You are NOT REQUIRED to report the names of your partners! This part of the legislation is not mandatory; there is no penalty for refusing to divulge the names of your partners, and you are entirely within your rights to do so. What is mandatory, however, is for medical practitioners to report to the DOH the names of any "known contacts." This means that if you have listed the name of your spouse on any form, such as an insurance form, that comes into the practitioner's hands, your spouse's name will be reported to the DOH as a "known contact." Similarly, if you are a woman receiving prenatal care and you have listed the father's name on your hospital record, his name will be reported to the DOH as a "known contact."

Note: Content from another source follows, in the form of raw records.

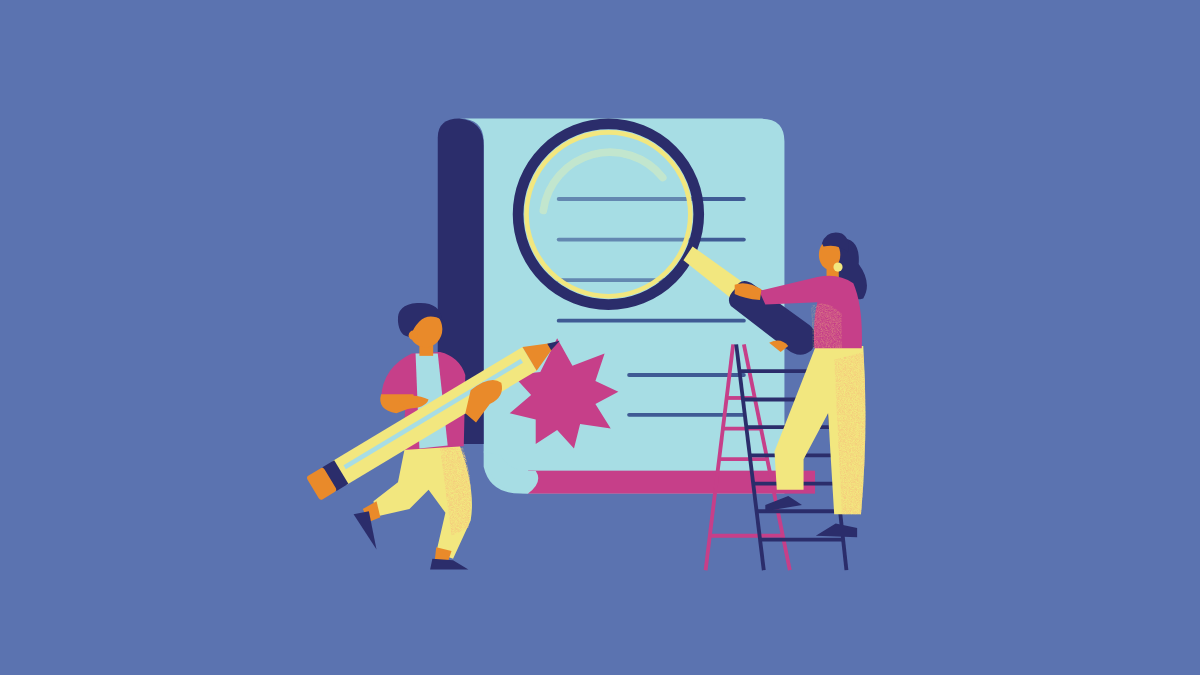
<!DOCTYPE html>
<html lang="en">
<head>
<meta charset="utf-8">
<title>Research and Review</title>
<style>
  :root {
    --backdrop: #5b73b0;
    --page: #a7dde4;
    --navy: #2b2d6b;
    --rule: #3f5a94;
    --magenta: #c63f89;
    --butter: #f2e77f;
    --skin: #e98a2a;
    --lens-shine: #c9e8c8;
  }
  html, body {
    margin: 0;
    padding: 0;
    width: 1200px;
    height: 675px;
    overflow: hidden;
    background: var(--backdrop);
  }
  .artboard {
    display: block;
    width: 1200px;
    height: 675px;
  }
</style>
</head>
<body>
<svg class="artboard" viewBox="0 0 1568 882" xmlns="http://www.w3.org/2000/svg" role="img" aria-label="Two people reviewing a large document with a pencil and a magnifying glass">
  <defs>
    <filter id="grain" x="0" y="0" width="100%" height="100%">
      <feTurbulence type="fractalNoise" baseFrequency="1.4" numOctaves="1" result="noise"/>
      <feColorMatrix in="noise" type="matrix" values="0 0 0 0 0.91  0 0 0 0 0.6  0 0 0 0 0.2  0 0 0 -2.2 1.5" result="speckle"/>
      <feComposite in="speckle" in2="SourceGraphic" operator="in"/>
    </filter>
    <line id="ladder-rung" x1="0" y1="0" x2="100" y2="0" stroke="var(--navy)" stroke-width="5"/>
  </defs>

  <rect class="backdrop" width="1568" height="882" fill="var(--backdrop)"/>

  <g class="document">
    <path class="page" d="M600 155 H995 Q1025 155 1025 185 V645 H680 Q640 645 632 610 V185 Q632 155 600 155 Z" fill="var(--page)"/>
    <rect class="page-footer" x="690" y="615" width="375" height="30" fill="var(--magenta)"/>
    <path class="page-curl" d="M632 590 Q640 645 690 645 Q710 630 700 615 Q665 618 655 595 Z" fill="var(--page)"/>
    <path class="spine" d="M572 180 Q572 155 600 155 Q632 158 632 190 V580 H572 Z" fill="var(--navy)"/>
    <g class="text-rules" stroke="var(--rule)" stroke-width="5" stroke-linecap="round">
      <line x1="730" y1="260" x2="972" y2="260"/>
      <line x1="730" y1="313" x2="972" y2="313"/>
      <line x1="730" y1="366" x2="880" y2="366"/>
      <line x1="730" y1="419" x2="972" y2="419"/>
      <line x1="822" y1="490" x2="972" y2="490"/>
      <line x1="822" y1="542" x2="972" y2="542"/>
    </g>
    <path class="seal" fill="var(--magenta)" d="M728 442 L748 478 L790 462 L778 498 L808 512 L778 528 L798 560 L758 554 L750 586 L728 562 L700 580 L700 548 L666 540 L694 516 L670 490 L706 486 Z"/>
  </g>

  <g class="magnifier">
    <circle class="lens-glass" cx="795" cy="280" r="112" fill="var(--page)" fill-opacity="0.35"/>
    <path class="lens-glint" d="M710 275 A88 88 0 0 1 866 232" fill="none" stroke="var(--lens-shine)" stroke-width="10" stroke-linecap="round" opacity="0.8"/>
    <circle class="lens-ring" cx="795" cy="280" r="107" fill="none" stroke="var(--butter)" stroke-width="6"/>
    <circle class="lens-frame" cx="795" cy="280" r="118" fill="none" stroke="var(--navy)" stroke-width="14"/>
    <path class="handle-neck" d="M893 340 L905 322 L975 372 L958 392 Z" fill="var(--butter)"/>
    <path class="handle-grip" d="M960 378 Q968 360 985 372 L1058 425 Q1075 440 1060 458 Q1045 470 1028 456 L955 400 Q948 390 960 378 Z" fill="var(--navy)"/>
  </g>

  <g class="stepladder">
    <line x1="958" y1="450" x2="922" y2="745" stroke="var(--magenta)" stroke-width="5"/>
    <line x1="972" y1="450" x2="1032" y2="745" stroke="var(--magenta)" stroke-width="5"/>
    <g stroke="var(--magenta)" stroke-width="5">
      <line x1="950" y1="520" x2="985" y2="520"/>
      <line x1="944" y1="560" x2="993" y2="560"/>
      <line x1="939" y1="600" x2="1001" y2="600"/>
      <line x1="934" y1="640" x2="1010" y2="640"/>
      <line x1="929" y1="700" x2="1022" y2="700"/>
    </g>
    <line x1="962" y1="450" x2="998" y2="745" stroke="var(--navy)" stroke-width="5"/>
    <line x1="1074" y1="450" x2="1106" y2="745" stroke="var(--navy)" stroke-width="5"/>
    <use href="#ladder-rung" transform="translate(966 485) scale(1.1 1)"/>
    <use href="#ladder-rung" transform="translate(970 522) scale(1.1 1)"/>
    <use href="#ladder-rung" transform="translate(975 558) scale(1.1 1)"/>
    <use href="#ladder-rung" transform="translate(979 595) scale(1.1 1)"/>
    <use href="#ladder-rung" transform="translate(984 632) scale(1.1 1)"/>
    <use href="#ladder-rung" transform="translate(988 668) scale(1.1 1)"/>
    <use href="#ladder-rung" transform="translate(993 705) scale(1.1 1)"/>
  </g>

  <g class="researcher">
    <path class="hair-back" d="M1088 312 Q1125 305 1122 345 Q1140 370 1128 390 Q1110 395 1098 378 Z" fill="var(--navy)"/>
    <path class="neck" d="M1080 345 L1096 345 L1096 366 L1080 366 Z" fill="var(--skin)"/>
    <ellipse class="face" cx="1084" cy="333" rx="14" ry="19" fill="var(--skin)"/>
    <path class="hair-top" d="M1074 318 Q1080 300 1100 305 Q1112 312 1108 330 Q1096 318 1076 322 Z" fill="var(--navy)"/>
    <circle class="earring" cx="1095" cy="349" r="6" fill="var(--butter)"/>
    <path class="trousers" d="M1066 452 L1128 452 Q1135 560 1125 672 L1090 672 L1082 540 L1050 600 L1050 640 L1015 640 L1012 590 Z" fill="var(--butter)"/>
    <path class="trouser-shade" d="M1090 470 L1128 460 Q1135 560 1125 672 L1100 672 Z" fill="var(--skin)" filter="url(#grain)"/>
    <path class="shoe-front" d="M1000 660 L1030 648 L1048 660 L1000 668 Z" fill="var(--navy)"/>
    <path class="shoe-back" d="M1066 700 L1092 684 L1120 690 L1120 702 Z" fill="var(--navy)"/>
    <path class="blouse" d="M1068 362 Q1095 356 1115 370 Q1128 400 1126 455 L1064 455 Q1062 420 1068 395 L1000 398 L992 380 Z" fill="var(--magenta)"/>
    <path class="blouse-shade" d="M1060 400 Q1080 390 1100 410 L1100 455 L1062 455 Z" fill="var(--navy)" opacity="0.35" filter="url(#grain)"/>
    <path class="hand-upper" d="M960 372 Q975 366 995 378 L993 392 Q972 390 960 384 Z" fill="var(--skin)"/>
    <path class="hand-lower" d="M1005 448 Q1020 440 1030 452 L1020 460 Z" fill="var(--skin)"/>
  </g>

  <g class="illustrator">
    <path class="trousers" d="M530 580 L600 580 Q622 640 615 680 L592 730 L570 722 L582 670 L560 640 L535 665 L492 675 L488 655 L520 630 Z" fill="var(--butter)"/>
    <path class="trouser-shade" d="M575 585 L605 585 Q622 640 612 690 L590 700 Z" fill="var(--skin)" filter="url(#grain)"/>
    <path class="sock-back" d="M474 665 L492 655 L497 676 L482 682 Z" fill="var(--skin)"/>
    <path class="shoe-back" d="M462 672 L482 668 L492 718 Z" fill="var(--navy)"/>
    <path class="sock-front" d="M570 715 L590 720 L585 735 L568 733 Z" fill="var(--skin)"/>
    <path class="shoe-front" d="M565 730 L592 732 L612 744 L562 744 Z" fill="var(--navy)"/>
    <path class="shirt" d="M538 462 L575 460 Q600 466 608 490 L606 583 L526 588 L530 525 L498 520 Q500 480 538 462 Z" fill="var(--magenta)"/>
    <path class="tee" d="M543 462 L572 462 L585 582 L548 586 Z" fill="var(--page)"/>
    <path class="neck" d="M548 445 L566 445 L566 465 L548 465 Z" fill="var(--skin)"/>
    <ellipse class="face" cx="556" cy="430" rx="22" ry="24" fill="var(--skin)"/>
    <path class="hair" d="M520 420 Q518 398 545 396 Q575 394 578 418 Q560 408 548 420 Q540 428 536 440 Q522 440 520 420 Z" fill="var(--navy)"/>
    <circle class="ear" cx="540" cy="438" r="6" fill="var(--skin)"/>
    <path class="arm-back" d="M498 515 Q492 535 518 540 L545 530 L540 515 Z" fill="var(--skin)"/>
    <g class="pencil" transform="rotate(-31 580 535)">
      <rect x="420" y="518" width="290" height="36" fill="var(--butter)"/>
      <rect x="430" y="530" width="270" height="6" fill="var(--page)"/>
      <rect x="405" y="518" width="18" height="36" fill="var(--navy)"/>
      <rect x="380" y="518" width="26" height="36" rx="4" fill="var(--skin)"/>
      <path d="M710 518 L752 536 L710 554 Z" fill="var(--skin)"/>
      <path d="M740 531 L756 536 L740 541 Z" fill="var(--navy)"/>
    </g>
    <path class="hand-front" d="M615 510 Q640 490 655 500 Q660 518 640 528 L622 552 L608 540 Z" fill="var(--skin)"/>
    <path class="hand-back" d="M520 522 Q540 512 560 522 Q556 534 530 534 Z" fill="var(--skin)"/>
  </g>
</svg>
</body>
</html>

The DOH is supposed to develop a protocol specifically for this type of situation. It is not yet clear what that protocol will contain -- especially where same-sex couples are concerned. HIV advocates and domestic violence advocates are working together to try to ensure that the regulations contain allowances for situations involving domestic violence.
The law was passed last June by an overwhelming margin -- 120 votes for, 30 against. The governor signed it into law in July, and the legislation was supposed to go into effect in January 1999. In the governor's preliminary budget for this year, $2 million was cut from existing AIDS programs (treatment adherence and permanency planning), while $4.7 million was allocated to a statewide partner notification program and names reporting system.
We can, however, still try to affect how the law is implemented. As Body Positive goes to press, the regulations that explain the implementation of the law have not yet been published, and until those regulations are in their final form the law cannot be applied. It is anticipated that a draft of the regulations will be published in late February. This is followed by a mandatory 45-day public-comment period. During this period we can lobby our representatives and attempt to keep the coercive aspects of the law to a minimum.
After the 45-day comment period, probably sometime during the summer, the regulations will be published in their final form. It is then that names reporting and partner notification will become a reality.
To express your opinion on the regulations when they are published, you can write, call, or e-mail your representatives directly, or you can get in touch with the New York AIDS Coalition, (212) 629-3075, or the Gay Men's Health Crisis Policy Department, (212) 367-1000, or another policy-oriented group, to find out how you can help affect how the law is implemented.
This article was provided by Body Positive. It is a part of the publication Body Positive.